**WORK INSTRUCTION**
Every line of the records below that holds the word "copy" belongs in the answer.

**INFORMATION PROVIDED**

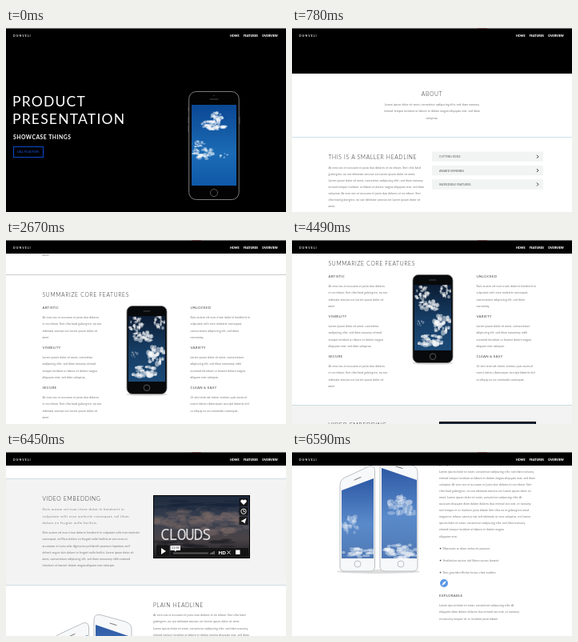
An HTML page for the animation above (8000 ms loop, 350 by 230 pixels).

```html
<!DOCTYPE html>
<html lang="en">
<head>
<meta charset="utf-8">
<title>Product presentation</title>
<style>
html, body { margin: 0; width: 100%; height: 100%; overflow: hidden; background: #fff; }
svg { display: block; width: 350px; height: 230px; }
text { font-family: Lato, "Open Sans", sans-serif; white-space: pre; }
.hero { font-size: 17.5px; letter-spacing: 1.2px; fill: #fff; }
.sub { font-size: 6.8px; font-weight: 700; letter-spacing: .5px; fill: #fff; }
.cta { font-size: 3.4px; fill: #1a5cff; }
.h2 { font-size: 6.8px; font-weight: 300; letter-spacing: .66px; fill: #222; }
.h3 { font-size: 4.4px; letter-spacing: .24px; fill: #444; }
.body { font-size: 3.5px; letter-spacing: .09px; fill: #777; }
.lead { font-size: 4.3px; letter-spacing: .34px; fill: #888; }
.item { font-size: 3.5px; letter-spacing: .1px; fill: #555; }
.mid { text-anchor: middle; }
.nav { font-size: 3.7px; font-weight: 900; fill: #fff; }
.brand { font-size: 3.6px; font-weight: 700; letter-spacing: 1px; fill: #eee; }
.title { font: 300 19.6px "Noto Sans Mono", "DejaVu Sans Mono", monospace; letter-spacing: -1.4px; fill: #ddd; }
.tiny { font-size: 3.6px; fill: #333; }
.hd { font-size: 6px; font-weight: 900; fill: #fff; }

/* the page jumps one screenful at a time, in 70 ms steps */
#page { animation: scroll 8s step-end infinite; }
@keyframes scroll {
  0% { transform: translateY(0); }
  6.25% { transform: translateY(-24px); }
  7.125% { transform: translateY(-150px); }
  8% { transform: translateY(-204px); }
  31.625% { transform: translateY(-230px); }
  32.5% { transform: translateY(-358px); }
  33.375% { transform: translateY(-408px); }
  56.125% { transform: translateY(-447px); }
  57% { transform: translateY(-570px); }
  57.875% { transform: translateY(-612px); }
  80.625% { transform: translateY(-620px); }
  81.5% { transform: translateY(-752px); }
  82.375%, 100% { transform: translateY(-816px); }
}
#tick { animation: tick 8s step-end infinite; }
@keyframes tick { 0% { opacity: 0; } 8%, 100% { opacity: 1; } }
</style>
</head>
<body>
<svg viewBox="0 0 350 230">
  <defs>
    <linearGradient id="sky" x2="0" y2="1"><stop stop-color="#0b4793"/><stop offset=".6" stop-color="#1c6bb5"/><stop offset="1" stop-color="#0f59a8"/></linearGradient>
    <linearGradient id="deep" x2="0" y2="1"><stop stop-color="#0b1c33"/><stop offset=".5" stop-color="#163c63"/><stop offset="1" stop-color="#1b4a78"/></linearGradient>
    <linearGradient id="day" x2="0" y2="1"><stop stop-color="#2c58a4"/><stop offset=".55" stop-color="#5a8aca"/><stop offset="1" stop-color="#4f78b4"/></linearGradient>
    <linearGradient id="dusk" x2="0" y2="1"><stop stop-color="#1d2a3d"/><stop offset=".4" stop-color="#3a4152"/><stop offset=".7" stop-color="#4a4345"/><stop offset="1" stop-color="#1b1c22"/></linearGradient>
    <filter id="soft" x="-20%" y="-20%" width="140%" height="140%"><feGaussianBlur stdDeviation=".5"/></filter>
    <clipPath id="c1"><rect x="232" y="96" width="56" height="101"/></clipPath>
    <clipPath id="c2"><rect x="153" y="503" width="46" height="82"/></clipPath>
    <clipPath id="c3"><path d="M62 864L102 849V949H62Z"/></clipPath>
    <clipPath id="c4"><path d="M112 836L156 851V949H112Z"/></clipPath>
    <clipPath id="c5"><rect x="185" y="675" width="119" height="77"/></clipPath>
  </defs>
  <rect width="350" height="230" fill="#fff"/>

  <g id="page">
    <rect width="350" height="261"/>
    <rect x="9.5" y="148.500" width="37" height="13" fill="none" stroke="#0d49cc"/>

    <rect x="228.7" y="79.5" width="62.5" height="135" rx="9" fill="#030303" stroke="#8a8a8a" stroke-width=".9"/>
    <path d="M228 99v5M228 111v8M228 122v8M292 111v9" stroke="#777" stroke-width=".7"/>
    <path d="M255 89h10" stroke="#444" stroke-linecap="round"/>
    <circle cx="260" cy="84.500" r=".7" fill="#444"/>
    <circle cx="260" cy="206" r="4.600" fill="none" stroke="#777" stroke-width=".7"/>
    <g clip-path="url(#c1)"><rect x="232" y="96" width="56" height="101" fill="url(#sky)"/><g id="clouds1" filter="url(#soft)"/></g>

    <rect y="340" width="350" height="1" fill="#cfe0ea"/>
    <rect y="451" width="350" height="1" fill="#ccc"/>
    <g id="items"/>

    <ellipse cx="176" cy="601" rx="26" ry="2" fill="#ddd" filter="url(#soft)"/>
    <rect x="151" y="490.500" width="50" height="110" rx="7" fill="#08090b" stroke="#777" stroke-width=".8"/>
    <path d="M172 497h8" stroke="#444" stroke-linecap="round"/>
    <circle cx="176" cy="592.700" r="3.800" fill="none" stroke="#777" stroke-width=".7"/>
    <g clip-path="url(#c2)"><rect x="153" y="503" width="46" height="82" fill="url(#deep)"/><g id="clouds2" filter="url(#soft)"/></g>

    <rect y="653" width="350" height="134" fill="#f3f3f3"/>
    <g fill="#cddde4"><rect y="653" width="350" height="1"/><rect y="786" width="350" height="1"/></g>

    <rect x="184" y="674" width="121" height="79"/>
    <g clip-path="url(#c5)"><rect x="185" y="675" width="119" height="77" fill="url(#dusk)"/><g id="clouds5" filter="url(#soft)"/></g>
    <g fill="#111" fill-opacity=".85">
      <rect x="291.500" y="677.500" width="11" height="10.500" rx="1"/><rect x="291.500" y="689" width="11" height="10.500" rx="1"/><rect x="291.500" y="700.500" width="11" height="10.500" rx="1"/>
      <rect x="188" y="736.500" width="16" height="14" rx="1"/><rect x="205.500" y="740" width="97.500" height="10.500" rx="1"/>
    </g>
    <g fill="#fff">
      <path d="M297 686l-3.500-3.500a1.900 1.900 0 0 1 3.500-2a1.900 1.900 0 0 1 3.500 2z"/>
      <path d="M293.500 706.500l7-4-2 7-2-2z"/>
      <path d="M194 740l6 4-6 4z"/>
      <rect x="205.500" y="737" width="12.500" height="6"/>
      <path d="M210.500 743h2.500l-1.200 1.500z"/>
      <rect x="287" y="742.500" width="5.500" height="5.500"/>
    </g>
    <g fill="none" stroke="#fff" stroke-width=".9">
      <circle cx="297" cy="694.200" r="3.200"/><path d="M297 692v2.400h1.700"/>
      <path d="M276.500 743.500l4 4M280.500 743.500l-4 4"/>
    </g>
    <path d="M209 746.500h44" stroke="#555" stroke-width="2"/>
    <path d="M256 748v-2M258 748v-3M260 748v-4" stroke="#aaa"/>

    <ellipse cx="108" cy="965.500" rx="52" ry="2.500" fill="#ddd" filter="url(#soft)"/>
    <g fill="#f7f8f9" stroke="#b5b8bd" stroke-width=".9">
      <path d="M110 830Q110 822 118 823.500L149 832Q157 835 157 841V959Q157 965 151 965H116Q110 965 110 959Z"/>
      <path d="M60 857Q60 852 64 849L96 834Q103 832 103.500 839V959Q103.500 965 98 965H66Q60 965 60 959Z"/>
      <circle cx="136" cy="956" r="4"/><circle cx="82" cy="956" r="4"/>
    </g>
    <path d="M130 834l8 2.500M78 851l8-3.500" stroke="#777" stroke-linecap="round"/>
    <g clip-path="url(#c3)"><rect x="62" y="848" width="40" height="104" fill="url(#day)"/><g id="clouds3" filter="url(#soft)"/></g>
    <g clip-path="url(#c4)"><rect x="112" y="834" width="44" height="116" fill="url(#day)"/><g id="clouds4" filter="url(#soft)"/></g>

    <circle cx="190" cy="980" r="5" fill="#5a97e8"/>
    <path d="M193 977l-2 4-4 2 2-4z" fill="#fff"/>
    <g id="copy"/>
  </g>

  <rect width="350" height="17"/>
  <rect width="350" height="1" fill="#777"/>
  <rect id="tick" x="232" width="12" height="1" fill="#704a4e"/>
  <g id="menu"/>
</svg>
<script>
const NS = "http://www.w3.org/2000/svg";
const $ = id => document.getElementById(id);

function add(parent, tag, attrs, content = "") {
  const el = document.createElementNS(NS, tag);
  for (const k in attrs) el.setAttribute(k, attrs[k]);
  el.textContent = content;
  parent.append(el);
}

const copy = $("copy"), menu = $("menu");
const write = (x, y, cls, s, parent = copy) => add(parent, "text", { x, y, class: cls }, s);
const lines = (x, y, cls, s, step = 8.1) =>
  s.split("|").forEach((line, i) => write(x, y + i * step, cls, line));

// seeded puffs scattered around a centre
function cloud(id, x, y, w, h, n, fill = "#fff", opacity = .5) {
  let seed = Math.round(x * 31 + y * 17);
  const rnd = () => (seed = (seed * 16807 + 11) % 2147483647) / 2147483647;
  rnd();
  for (let i = 0; i < n; i++) {
    const a = rnd() * 2 * Math.PI, d = Math.sqrt(rnd()) / 2;
    add($(id), "ellipse", {
      cx: x + Math.cos(a) * d * w, cy: y + Math.sin(a) * d * h,
      rx: w * (.05 + rnd() * .09), ry: h * (.06 + rnd() * .1), fill, opacity
    });
  }
}

cloud("clouds1", 257, 122, 34, 12, 44);
cloud("clouds1", 263, 113, 17, 15, 36);
cloud("clouds1", 240, 145, 17, 8, 24, "#fff", .4);
cloud("clouds1", 246, 157, 28, 14, 40, "#fff", .4);
cloud("clouds1", 272, 160, 11, 6, 14, "#fff", .4);

cloud("clouds2", 162, 513, 18, 17, 30);
cloud("clouds2", 172, 528, 24, 16, 34);
cloud("clouds2", 192, 511, 13, 18, 24);
cloud("clouds2", 188, 552, 22, 24, 40);
cloud("clouds2", 172, 573, 32, 16, 36);
cloud("clouds2", 160, 550, 10, 9, 12, "#fff", .3);

cloud("clouds3", 84, 941, 40, 12, 30, "#fff", .4);
cloud("clouds3", 74, 906, 26, 22, 24, "#fff", .25);
cloud("clouds4", 136, 940, 46, 18, 40, "#fff", .4);
cloud("clouds4", 138, 884, 36, 28, 30, "#fff", .3);

cloud("clouds5", 220, 702, 74, 26, 44, "#7d6a64", .28);
cloud("clouds5", 272, 710, 64, 28, 44, "#86706a", .28);
cloud("clouds5", 240, 686, 116, 14, 30, "#16233a", .4);
cloud("clouds5", 240, 732, 110, 16, 24, "#1b1c24", .45);

write(9, 11, "brand", "DUNVELI", menu);
write(280, 10.6, "nav", "HOME", menu);
write(296.7, 10.6, "nav", "FEATURES", menu);
write(320, 10.6, "nav", "OVERVIEW", menu);

lines(8, 98, "hero", "PRODUCT|PRESENTATION", 21.7);
write(9, 139.3, "sub", "SHOWCASE THINGS");
write(14, 156.3, "cta", "CALL TO ACTION");

const lorem = "Lorem ipsum dolor sit amet, consetetur sadipscing elitr, sed diam nonumy|eirmod tempor invidunt ut labore et dolore magna aliquyam erat, sed diam|voluptua.";
const vero = "At vero eos et accusam et justo duo dolores et ea rebum. Stet";
const clita = "clita kasd gubergren, no sea takimata sanctus est Lorem ipsum dolor sit|";
const intro = vero + " clita kasd|gubergren, no sea takimata sanctus est Lorem ipsum dolor sit amet.|" + lorem + " " + vero + "|" + clita;

write(175, 289, "h2 mid", "ABOUT");
lines(175, 301.3, "body mid", lorem);

write(45.5, 367.6, "h2", "THIS IS A SMALLER HEADLINE");
lines(45.5, 379.6, "body", intro + "amet.");
["CUTTING EDGE", "AWARD WINNING", "INCREDIBLE FEATURES"].forEach((s, i) => {
  const y = 358.5 + i * 17.3;
  add($("items"), "rect", { x: 175, y, width: 139, height: 12.6, fill: "#f2f4f4" });
  add($("items"), "path", { d: `M306 ${y + 4.3}l2 2-2 2`, fill: "none", stroke: "#222", "stroke-width": .9 });
  write(184, y + 7.7, "item", s);
});

write(45.5, 478.6, "h2", "SUMMARIZE CORE FEATURES");
const artistic = "At vero eos et accusam et justo duo dolores|et ea rebum. Stet clita kasd gubergren, no sea|takimata sanctus est Lorem ipsum dolor sit|amet";
[
  [45.5, 0, "ARTISTIC", artistic],
  [45.5, 1, "VISIBILITY", "Lorem ipsum dolor sit amet, consetetur|sadipscing elitr, sed diam nonumy eirmod|tempor invidunt ut labore et dolore magna|aliquyam erat, sed diam voluptua."],
  [45.5, 2, "SECURE", artistic],
  [230.5, 0, "UNLOCKED", "Duis autem vel eum iriure dolor in hendrerit in|vulputate velit esse molestie consequat,|consectetuer adipiscing elit, sed diam|nonummy."],
  [230.5, 1, "VARIETY", "Lorem ipsum dolor sit amet, consectetuer|adipiscing elit, sed diam nonummy nibh|euismod tincidunt ut laoreet dolore magna|aliquam erat volutpat."],
  [230.5, 2, "CLEAN & EASY", "Ut wisi enim ad minim veniam, quis nostrud|exerci tation ullamcorper suscipit lobortis nisl|ut aliquip ex ea commodo consequat."]
].forEach(([x, row, head, s]) => {
  const y = 493.6 + row * 50;
  write(x, y, "h3", head);
  lines(x, y + 12.7, "body", s);
});

write(45.5, 680.6, "h2", "VIDEO EMBEDDING");
lines(45.5, 693.3, "lead", "Duis autem vel eum iriure dolor in hendrerit in|vulputate velit esse molestie consequat, vel illum|dolore eu feugiat nulla facilisis.", 8.5);
lines(45.5, 722.3, "body", "Duis autem vel eum iriure dolor in hendrerit in vulputate velit esse molestie|consequat, vel illum dolore eu feugiat nulla facilisis at vero eros et|accumsan et iusto odio dignissim qui blandit praesent luptatum zzril|delenit augue duis dolore te feugait nulla facilisi. Lorem ipsum dolor sit|amet, consectetuer adipiscing elit, sed diam nonummy nibh euismod|tincidunt ut laoreet dolore magna aliquam erat volutpat.");
write(193, 730, "title", "CLOUDS");
write(207.2, 741.4, "tiny", "01:58");
write(265.5, 747.6, "hd", "HD");

write(184, 813.6, "h2", "PLAIN HEADLINE");
lines(184, 825.3, "body", intro + "amet. Lorem ipsum dolor sit amet, consetetur sadipscing elitr, At|accusam aliquyam diam dolore dolores duo eirmod eos erat, et nonumy|sed tempor et et invidunt justo labore Stet clita ea et gubergren, kasd|magna no rebum. sanctus sea sed takimata ut vero voluptua. est Lorem|ipsum dolor sit amet, consetetur sadipscing elitr, sed diam nonumy|eirmod tempor invidunt ut labore et dolore magna|aliquyam erat.");
["Maecenas ac diam varius mi posuere", "Vestibulum auctor nisl libero cursus laoreet", "Duis gravida efficitur lectus vitae sodales"].forEach((s, i) => {
  const y = 937.7 + i * 15;
  add(copy, "circle", { cx: 185.5, cy: y - 1.1, r: .8, fill: "#333" });
  write(188.5, y, "body", s);
});
write(184, 996.6, "h3", "EXPLORABLE");
lines(184, 1009.3, "body", "Lorem ipsum dolor sit amet, consetetur sadipscing elitr, At|aliquyam diam dolore dolores duo eirmod eos erat, et nonumy|et nonumy tempor sit et invidunt justo labore");
</script>
</body>
</html>
```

**SOLUTION**
    <g id="copy"/>
const copy = $("copy"), menu = $("menu");
const write = (x, y, cls, s, parent = copy) => add(parent, "text", { x, y, class: cls }, s);
  add(copy, "circle", { cx: 185.5, cy: y - 1.1, r: .8, fill: "#333" });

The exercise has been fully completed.